The problem:
From the line with "449 478 530" to the line with "172 485 130", retype every line exactly, including those two, and leave out the rest of the data below.

= = =

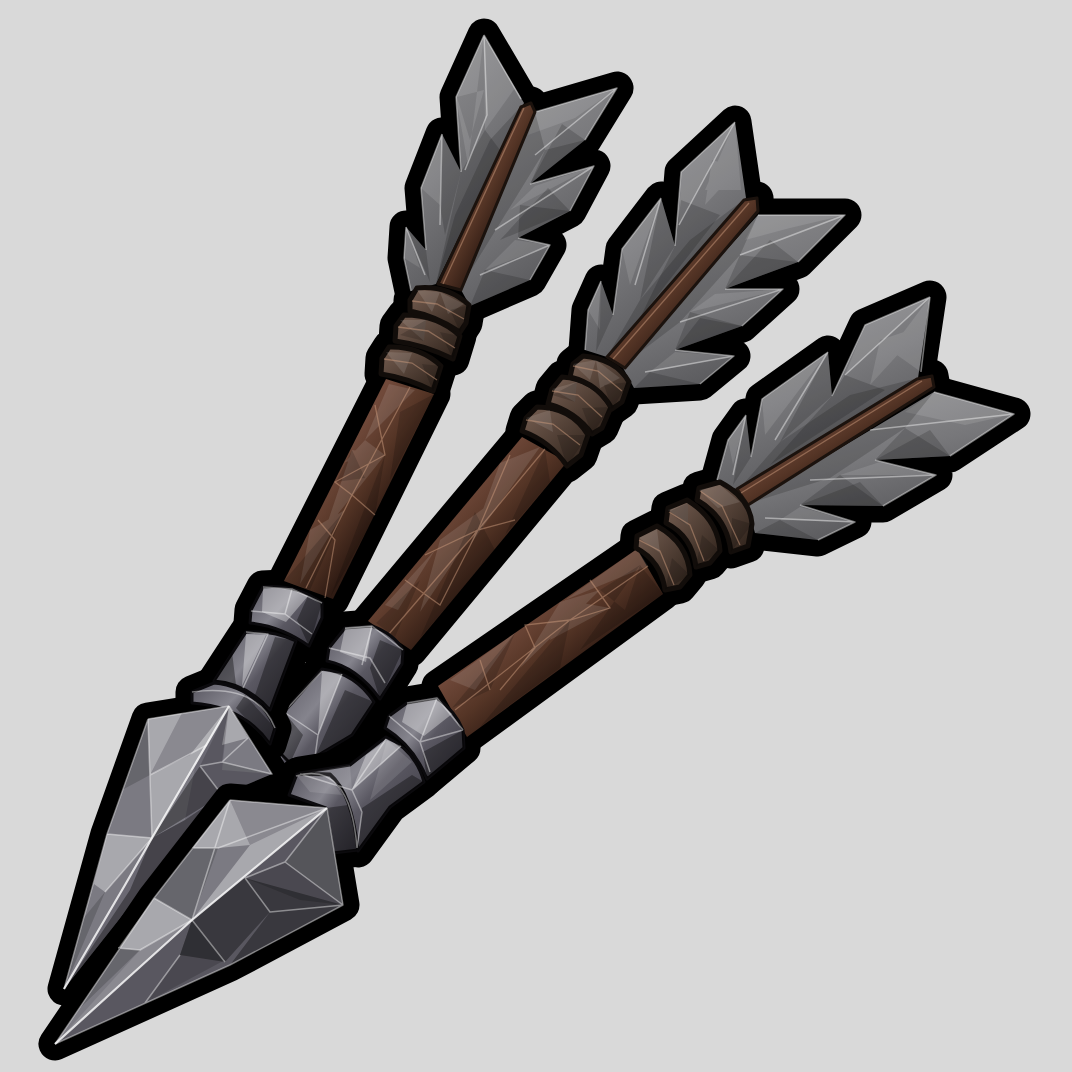
<!DOCTYPE html>
<html lang="en">
<head>
<meta charset="utf-8">
<title>Three arrows</title>
<style>
:root{--ground:#d9d9d9;--ink:#000;--light:#fff;--wood-light:#70493a;--wood:#553526;--wood-dark:#2f1b13;--wrap-light:#6c564a;--wrap-dark:#34271f;--feather-light:#949496;--feather:#77777a;--feather-dark:#565659;--steel-light:#a2a1a9;--steel:#6b6973;--steel-dark:#3a3841}
html,body{margin:0;background:var(--ground);overflow:hidden}
svg{display:block;width:1072px;height:1072px}
.outline{fill:var(--ink);stroke:var(--ink);stroke-width:33;stroke-linejoin:round}
.feather{fill:url(#feather-tone)}
.wood{fill:url(#wood-tone)}
.quill{fill:url(#wood-tone);stroke:#1b120d;stroke-width:3;stroke-linejoin:round}
.wrap{fill:url(#wrap-tone);stroke:#120d0a;stroke-width:5;stroke-linejoin:round}
.steel{fill:url(#steel-tone);stroke:#0b0a0d;stroke-width:3;stroke-linejoin:round}
.head{fill:var(--steel)}
.hi{fill:var(--light);opacity:.11}
.glow{fill:var(--light);opacity:.34}
.lo{fill:var(--ink);opacity:.17}
.deep{fill:var(--ink);opacity:.36}
.rim{fill:none;stroke:var(--light);stroke-opacity:.42;stroke-width:1.5;stroke-linejoin:round}
.rim-wood{fill:none;stroke:#c99a7d;stroke-opacity:.5;stroke-width:1.3}
.ridge{fill:none;stroke:var(--light);stroke-opacity:.8;stroke-width:2.2}
</style>
</head>
<body>
<svg viewBox="0 0 1072 1072" role="img" aria-label="Three fletched arrows with steel heads">
<defs>
<linearGradient id="feather-tone" x1="0" y1="0" x2=".5" y2="1"><stop stop-color="var(--feather-light)"/><stop offset=".55" stop-color="var(--feather)"/><stop offset="1" stop-color="var(--feather-dark)"/></linearGradient>
<linearGradient id="wood-tone" x1="0" y1="0" x2="1" y2="1"><stop offset=".36" stop-color="var(--wood-light)"/><stop offset=".5" stop-color="var(--wood)"/><stop offset=".64" stop-color="var(--wood-dark)"/></linearGradient>
<linearGradient id="wrap-tone" x1="0" y1="0" x2="1" y2="1"><stop offset=".15" stop-color="var(--wrap-light)"/><stop offset=".9" stop-color="var(--wrap-dark)"/></linearGradient>
<linearGradient id="steel-tone" x1="0" y1=".1" x2="1" y2=".9"><stop stop-color="#5c5a64"/><stop offset=".38" stop-color="#85848d"/><stop offset=".55" stop-color="#5a5862"/><stop offset="1" stop-color="var(--steel-dark)"/></linearGradient>

<g id="left-feathers"><path d="M484 35 456 97 461 172 442 134 421 188 426 250 406 227 404 258 411 291 436 284 524 103Z"/><path d="M535 112 617 88 585 140 530 184 594 166 570 211 518 238 550 245 530 280 470 306 460 288Z"/></g>
<path id="left-quill" d="M521 107 531 103 535 112 461 290 438 284Z"/>
<path id="left-shaft" d="M386 379 434 394 333 599 284 581Z"/>
<g id="left-wrap"><path d="M381 374 382 358 389 347Q420 346 441 366L433 391Q408 378 381 374Z"/><path d="M395 341 396 326 404 315Q438 315 460 336L453 359Q425 345 395 341Z"/><path d="M410 311 410 300 417 288Q447 285 469 305L466 323 460 332Q436 316 410 311Z"/></g>
<g id="left-socket"><path d="M192 692 214 683Q257 687 275 728L270 744Q243 706 192 703Z"/><path d="M214 681 246 632Q273 630 296 641L270 710Q246 683 214 681Z"/><path d="M250 623 251 610 263 587Q296 584 322 603V618L309 646Q281 626 250 623Z"/></g>
<path id="left-head" d="M148 719 229 706 272 774 222 795 140 893 64 989 107 834Z"/>

<g id="middle-feathers"><path d="M735 122 681 172 675 246 661 198 622 249 613 315 601 281 588 310 585 350 607 357 746 198Z"/><path d="M758 215 845 215 798 262 725 289 783 289 742 326 675 350 734 356 700 384 634 388 622 366Z"/></g>
<path id="middle-quill" d="M744 200 757 198 758 211 625 368 607 357Z"/>
<path id="middle-shaft" d="M522 437 567 462 411 650 368 621Z"/>
<g id="middle-wrap"><path d="M522 431 526 418 537 407Q571 407 588 435L581 455 567 466Q550 441 522 431Z"/><path d="M548 404 552 389 562 377Q594 379 611 407L602 428 592 434Q575 411 548 404Z"/><path d="M570 377 573 364 583 356Q616 359 629 382L622 402 612 409Q599 384 570 377Z"/></g>
<g id="middle-socket"><path d="M270 757 292 746 296 759 275 770Z"/><path d="M278 751 284 712 322 669Q355 673 374 702L352 735 315 757 290 763Z"/><path d="M327 661 329 648 345 628 372 626Q394 634 403 650L402 664 380 699Q357 667 327 661Z"/></g>

<g id="right-feathers"><path d="M930 297 865 325 832 396 828 352 762 399 751 457 746 415 728 440 717 480 738 490 918 378Z"/><path d="M934 392 1014 414 950 456 875 460 936 475 883 506 800 505 855 522 818 540 755 533 747 504Z"/></g>
<path id="right-quill" d="M917 379 932 376 934 387 748 505 737 489Z"/>
<path id="right-shaft" d="M637 549 663 594 467 737 438 686Z"/>
<g id="right-wrap"><path d="M636 548 637 536 657 526Q688 543 690 575L680 587 665 590Q661 561 636 548Z"/><path d="M666 523 668 508 687 500Q718 519 720 551L710 563 696 567Q692 536 666 523Z"/><path d="M697 500 699 488 720 482Q750 498 752 524L748 546 731 552Q727 517 697 500Z"/></g>
<g id="right-socket"><path d="M289 795 297 774 330 775Q356 799 358 850L333 853 326 808Z"/><path d="M300 773 350 765 386 737Q415 750 424 782L390 807 358 851Q352 793 330 774Z"/><path d="M385 728 389 716 407 703 437 698Q456 712 463 730L464 748 427 779Q414 746 385 728Z"/></g>
<path id="right-head" d="M230 800 327 808 343 905 230 965 55 1044 154 898Z"/>
</defs>

<rect width="1072" height="1072" fill="var(--ground)"/>

<g id="middle-arrow">
<g class="outline"><use href="#middle-feathers"/><use href="#middle-quill"/><use href="#middle-shaft"/><use href="#middle-wrap"/><use href="#middle-socket"/></g>
<use href="#middle-feathers" class="feather"/>
<path class="hi" d="M735 122 681 172 679 225ZM735 122 741 190 705 190ZM661 198 622 249 630 285ZM845 215 758 215 745 240 790 228ZM783 289 715 294 690 312ZM734 356 675 352 650 372ZM712 160 739 168 705 205ZM601 281 588 310 600 330Z"/>
<path class="lo" d="M746 198 607 357 640 300 690 240ZM661 198 675 246 640 300ZM758 215 622 366 680 322 740 255ZM798 262 725 289 740 255ZM742 326 675 350 690 312ZM700 384 634 388 650 372ZM601 281 613 315 596 352Z"/>
<path class="lo" d="M675 246 681 200 720 215 640 318ZM798 262 770 240 725 289ZM742 326 700 318 675 350Z"/>
<path class="rim" d="M735 122 681 172 675 246M735 122 679 225M661 198 622 249 613 315M661 198 635 285M601 281 588 310 585 350M758 215H845L798 262M845 215 740 255M725 289H783L742 326M783 289 680 322M675 350 734 356 700 384M734 356 645 372"/>
<use href="#middle-shaft" class="wood"/>
<path class="hi" d="M500 463 540 447 470 545ZM440 540 495 500 420 612ZM385 605 435 550 398 610Z"/>
<path class="lo" d="M550 482 545 449 505 535ZM495 550 475 512 420 638ZM420 580 376 623 395 637Z"/>
<path class="rim-wood" d="M545 449 478 530 388 635M510 455 478 530 515 520M425 555 478 530 440 605 405 580"/>
<use href="#middle-quill" class="quill"/>
<path class="rim-wood" d="M749 203 613 359"/>
<use href="#middle-wrap" class="wrap"/>
<path class="hi" d="M573 364 596 360 590 380ZM552 389 577 382 575 402ZM526 418 550 410 553 432ZM596 360 620 378 600 388Z"/>
<path class="lo" d="M629 382 612 409 604 385ZM611 407 592 434 582 408ZM588 435 567 466 557 435ZM577 382 575 402 552 395Z"/>
<path class="rim-wood" d="M573 366 598 371 622 391M552 391 578 395 602 417M526 420 553 424 580 445"/>
<use href="#middle-socket" class="steel"/>
<path class="glow" d="M345 628 372 626 366 662 340 652ZM322 671 342 674 318 735Z"/>
<path class="deep" d="M403 650 380 699 370 668 380 640ZM374 702 352 735 315 757 345 690ZM284 712 278 751 290 763 303 735Z"/>
<path class="rim" d="M345 628 372 626 403 650M329 648 370 658 385 683M372 626 362 665M322 671 284 712 318 735 342 674M318 735 315 757"/>
</g>

<g id="left-arrow">
<g class="outline"><use href="#left-feathers"/><use href="#left-quill"/><use href="#left-shaft"/><use href="#left-wrap"/><use href="#left-socket"/><use href="#left-head"/></g>
<use href="#left-feathers" class="feather"/>
<path class="hi" d="M484 35 456 97 468 165ZM484 35 515 88 485 130ZM442 134 421 188 440 205ZM617 88 535 112 528 135 575 118ZM594 166 535 186 510 210ZM550 245 515 240 485 270ZM406 227 404 258 420 268ZM457 97 484 90 470 140Z"/>
<path class="lo" d="M524 103 436 284 455 215 490 140ZM442 134 461 172 445 235 440 205ZM535 112 460 288 505 215 545 150ZM585 140 530 184 545 150ZM570 211 518 238 520 205ZM530 280 470 306 485 270ZM406 227 426 250 430 282Z"/>
<path class="lo" d="M461 172 485 130 500 150 436 284ZM585 140 562 124 530 184ZM570 211 548 188 500 240Z"/>
<path class="rim" d="M484 35 456 97 461 172M484 35 487 115 465 170M484 35 521 99M442 134 421 188 426 250M442 134 440 225M406 227 404 258 411 291M406 227 425 275M535 112 617 88 585 140M617 88 535 155M530 184 594 166 570 211M594 166 495 230M518 238 550 245 530 280M550 245 480 275"/>
<use href="#left-shaft" class="wood"/>
<path class="hi" d="M389 384 415 390 365 440ZM352 450 385 455 325 530ZM310 530 345 510 300 584ZM365 440 385 455 345 462Z"/>
<path class="lo" d="M434 394 390 480 400 412ZM375 515 385 455 330 598ZM345 510 310 590 284 581ZM352 450 336 482 365 478Z"/>
<path class="rim-wood" d="M410 387 352 495 306 588M375 405 385 455 335 482 352 495 375 515M318 520 335 540 325 598"/>
<use href="#left-quill" class="quill"/>
<path class="rim-wood" d="M524 108 443 284"/>
<use href="#left-wrap" class="wrap"/>
<path class="hi" d="M417 290 440 292 432 312ZM400 320 426 320 424 341ZM386 352 412 353 404 374ZM440 292 464 304 448 314Z"/>
<path class="lo" d="M469 305 460 332 450 310ZM460 336 453 359 440 332ZM441 366 433 391 422 364ZM426 320 424 341 400 335Z"/>
<path class="rim-wood" d="M412 301 437 304 464 319M398 327 428 331 455 348M384 359 412 363 437 380"/>
<use href="#left-socket" class="steel"/>
<path class="glow" d="M263 588 290 589 286 622 262 612ZM246 634 266 635 242 686ZM290 589 308 596 286 622Z"/>
<path class="deep" d="M322 603 309 646 297 620 308 596ZM296 641 270 710 255 695 275 637ZM214 681 232 652 236 685ZM275 728 270 744 236 708 245 695Z"/>
<path class="rim" d="M263 587 292 589 322 603M251 611 285 614 312 634M292 589 285 614M246 632 268 634 243 688M192 692Q257 683 275 728"/>
<use href="#left-head" class="head"/>
<path class="hi" d="M148 719 229 706 152 838 107 834ZM107 834 152 838 90 945 64 989ZM229 706 272 774 222 770Z"/>
<path class="glow" d="M229 706 207 745 152 838 150 775 190 755ZM148 719 182 713 150 775ZM107 834 152 838 105 892 94 884ZM229 706 248 738 222 745Z"/>
<path class="hi" d="M229 706 182 713 150 775 207 745ZM152 838 195 768 185 820Z"/>
<path class="lo" d="M148 719 122 790 150 775ZM105 892 64 989 82 920ZM229 706 200 766 222 795 272 774 222 762Z"/>
<path class="deep" d="M152 838 185 820 222 795 140 893 64 989 130 890ZM200 766 222 795 152 838Z"/>
<path class="rim" d="M148 719 107 834 64 989M148 719 152 838 107 834M150 775 207 745M152 838 105 892M200 766 222 795M248 738 222 762 272 774 229 706M222 762 200 766M148 719 229 706"/>
<path class="ridge" d="M229 706 152 838 125 885 64 989"/>
</g>

<g id="right-arrow">
<g class="outline"><use href="#right-feathers"/><use href="#right-quill"/><use href="#right-shaft"/><use href="#right-wrap"/><use href="#right-socket"/><use href="#right-head"/></g>
<use href="#right-feathers" class="feather"/>
<path class="hi" d="M930 297 865 325 845 375ZM930 297 921 372 890 350ZM828 352 762 399 765 435ZM1014 414 934 392 905 412 965 425ZM936 475 880 462 840 475ZM855 522 800 507 780 520ZM746 415 728 440 733 465ZM880 340 925 325 870 385Z"/>
<path class="lo" d="M918 378 738 490 780 442 850 395ZM828 352 832 396 780 442ZM934 392 747 504 830 478 905 428ZM950 456 875 460 905 428ZM883 506 800 505 840 475ZM818 540 755 533 780 520ZM746 415 751 457 733 485Z"/>
<path class="lo" d="M832 396 845 375 885 390 770 465ZM950 456 930 430 875 460ZM883 506 860 482 800 505Z"/>
<path class="rim" d="M930 297 865 325 832 396M930 297 845 375M930 297 921 372M828 352 762 399 751 457M828 352 775 440M746 415 728 440 717 480M746 415 733 475M934 392 1014 414 950 456M1014 414 870 430M875 460 936 475 883 506M936 475 810 480M800 505 855 522 818 540M855 522 765 518"/>
<use href="#right-shaft" class="wood"/>
<path class="hi" d="M637 549 648 566 565 600ZM560 602 600 590 520 668ZM450 680 515 633 475 690ZM565 600 610 608 550 640Z"/>
<path class="lo" d="M663 594 640 565 580 650ZM560 668 570 620 480 727ZM515 633 490 690 452 708ZM600 590 640 565 625 610Z"/>
<path class="rim-wood" d="M648 566 570 620 455 710M590 580 610 608 570 620 525 625 535 648 500 690M480 660 490 690"/>
<use href="#right-quill" class="quill"/>
<path class="rim-wood" d="M922 381 741 493"/>
<use href="#right-wrap" class="wrap"/>
<path class="hi" d="M699 490 720 485 718 508ZM668 510 688 503 688 526ZM639 538 657 529 660 553ZM720 485 740 502 718 508Z"/>
<path class="lo" d="M752 524 731 552 732 518ZM720 551 696 567 702 535ZM690 575 665 590 672 558ZM688 503 688 526 668 512Z"/>
<path class="rim-wood" d="M700 491 722 506 740 545M669 512 690 525 704 561M639 540 660 551 674 585"/>
<use href="#right-socket" class="steel"/>
<path class="glow" d="M407 704 436 699 424 736 402 722ZM366 755 387 740 401 746 352 790ZM436 699 452 714 424 736Z"/>
<path class="hi" d="M300 774 350 765 352 790 340 784ZM387 740 412 762 370 800ZM297 776 328 776 342 795 310 792Z"/>
<path class="deep" d="M463 730 464 748 427 779 423 752ZM424 782 390 807 358 851 362 808 412 775ZM326 808 348 805 358 850 333 853Z"/>
<path class="rim" d="M407 703 437 698 463 730M389 716 420 742 430 772M437 698 420 742 463 730M386 739 352 790 300 774M352 790 362 812 357 848M401 746 352 790M296 776Q350 760 357 848"/>
<use href="#right-head" class="head"/>
<path class="hi" d="M230 800 327 808 192 920 154 898ZM154 898 192 920 55 1044ZM327 808 343 905 285 862Z"/>
<path class="glow" d="M230 800 218 848 192 920 260 864 250 845ZM230 800 192 848 218 848ZM154 898 192 920 140 950 118 948ZM250 845 327 808 260 864ZM218 848 250 845 192 920Z"/>
<path class="hi" d="M230 800 327 808 250 845ZM140 950 192 920 55 1044Z"/>
<path class="lo" d="M192 848 154 898 192 920 218 848ZM118 948 140 950 80 1008ZM327 808 285 862 343 905ZM192 920 225 960 145 1003 180 955ZM245 878 285 862 343 905 300 900Z"/>
<path class="deep" d="M192 920 245 878 270 912 225 962ZM245 878 343 905 230 965 270 912ZM180 955 192 920 225 962Z"/>
<path class="lo" d="M192 920 327 808 343 905 230 965 55 1044 130 976Z"/>
<path class="rim" d="M230 800 154 898 55 1044M230 800 327 808 343 905 230 965 55 1044M230 800 192 920 154 898M192 848 218 848 327 808M118 948 140 950 192 920 225 962M245 878 270 912 343 905 285 862 327 808M245 878 285 862M180 955 145 1003"/>
<path class="ridge" d="M327 808 192 920 130 976 55 1044"/>
</g>
</svg>
</body>
</html>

= = =

Answer section:
<path class="rim-wood" d="M545 449 478 530 388 635M510 455 478 530 515 520M425 555 478 530 440 605 405 580"/>
<use href="#middle-quill" class="quill"/>
<path class="rim-wood" d="M749 203 613 359"/>
<use href="#middle-wrap" class="wrap"/>
<path class="hi" d="M573 364 596 360 590 380ZM552 389 577 382 575 402ZM526 418 550 410 553 432ZM596 360 620 378 600 388Z"/>
<path class="lo" d="M629 382 612 409 604 385ZM611 407 592 434 582 408ZM588 435 567 466 557 435ZM577 382 575 402 552 395Z"/>
<path class="rim-wood" d="M573 366 598 371 622 391M552 391 578 395 602 417M526 420 553 424 580 445"/>
<use href="#middle-socket" class="steel"/>
<path class="glow" d="M345 628 372 626 366 662 340 652ZM322 671 342 674 318 735Z"/>
<path class="deep" d="M403 650 380 699 370 668 380 640ZM374 702 352 735 315 757 345 690ZM284 712 278 751 290 763 303 735Z"/>
<path class="rim" d="M345 628 372 626 403 650M329 648 370 658 385 683M372 626 362 665M322 671 284 712 318 735 342 674M318 735 315 757"/>
</g>

<g id="left-arrow">
<g class="outline"><use href="#left-feathers"/><use href="#left-quill"/><use href="#left-shaft"/><use href="#left-wrap"/><use href="#left-socket"/><use href="#left-head"/></g>
<use href="#left-feathers" class="feather"/>
<path class="hi" d="M484 35 456 97 468 165ZM484 35 515 88 485 130ZM442 134 421 188 440 205ZM617 88 535 112 528 135 575 118ZM594 166 535 186 510 210ZM550 245 515 240 485 270ZM406 227 404 258 420 268ZM457 97 484 90 470 140Z"/>
<path class="lo" d="M524 103 436 284 455 215 490 140ZM442 134 461 172 445 235 440 205ZM535 112 460 288 505 215 545 150ZM585 140 530 184 545 150ZM570 211 518 238 520 205ZM530 280 470 306 485 270ZM406 227 426 250 430 282Z"/>
<path class="lo" d="M461 172 485 130 500 150 436 284ZM585 140 562 124 530 184ZM570 211 548 188 500 240Z"/>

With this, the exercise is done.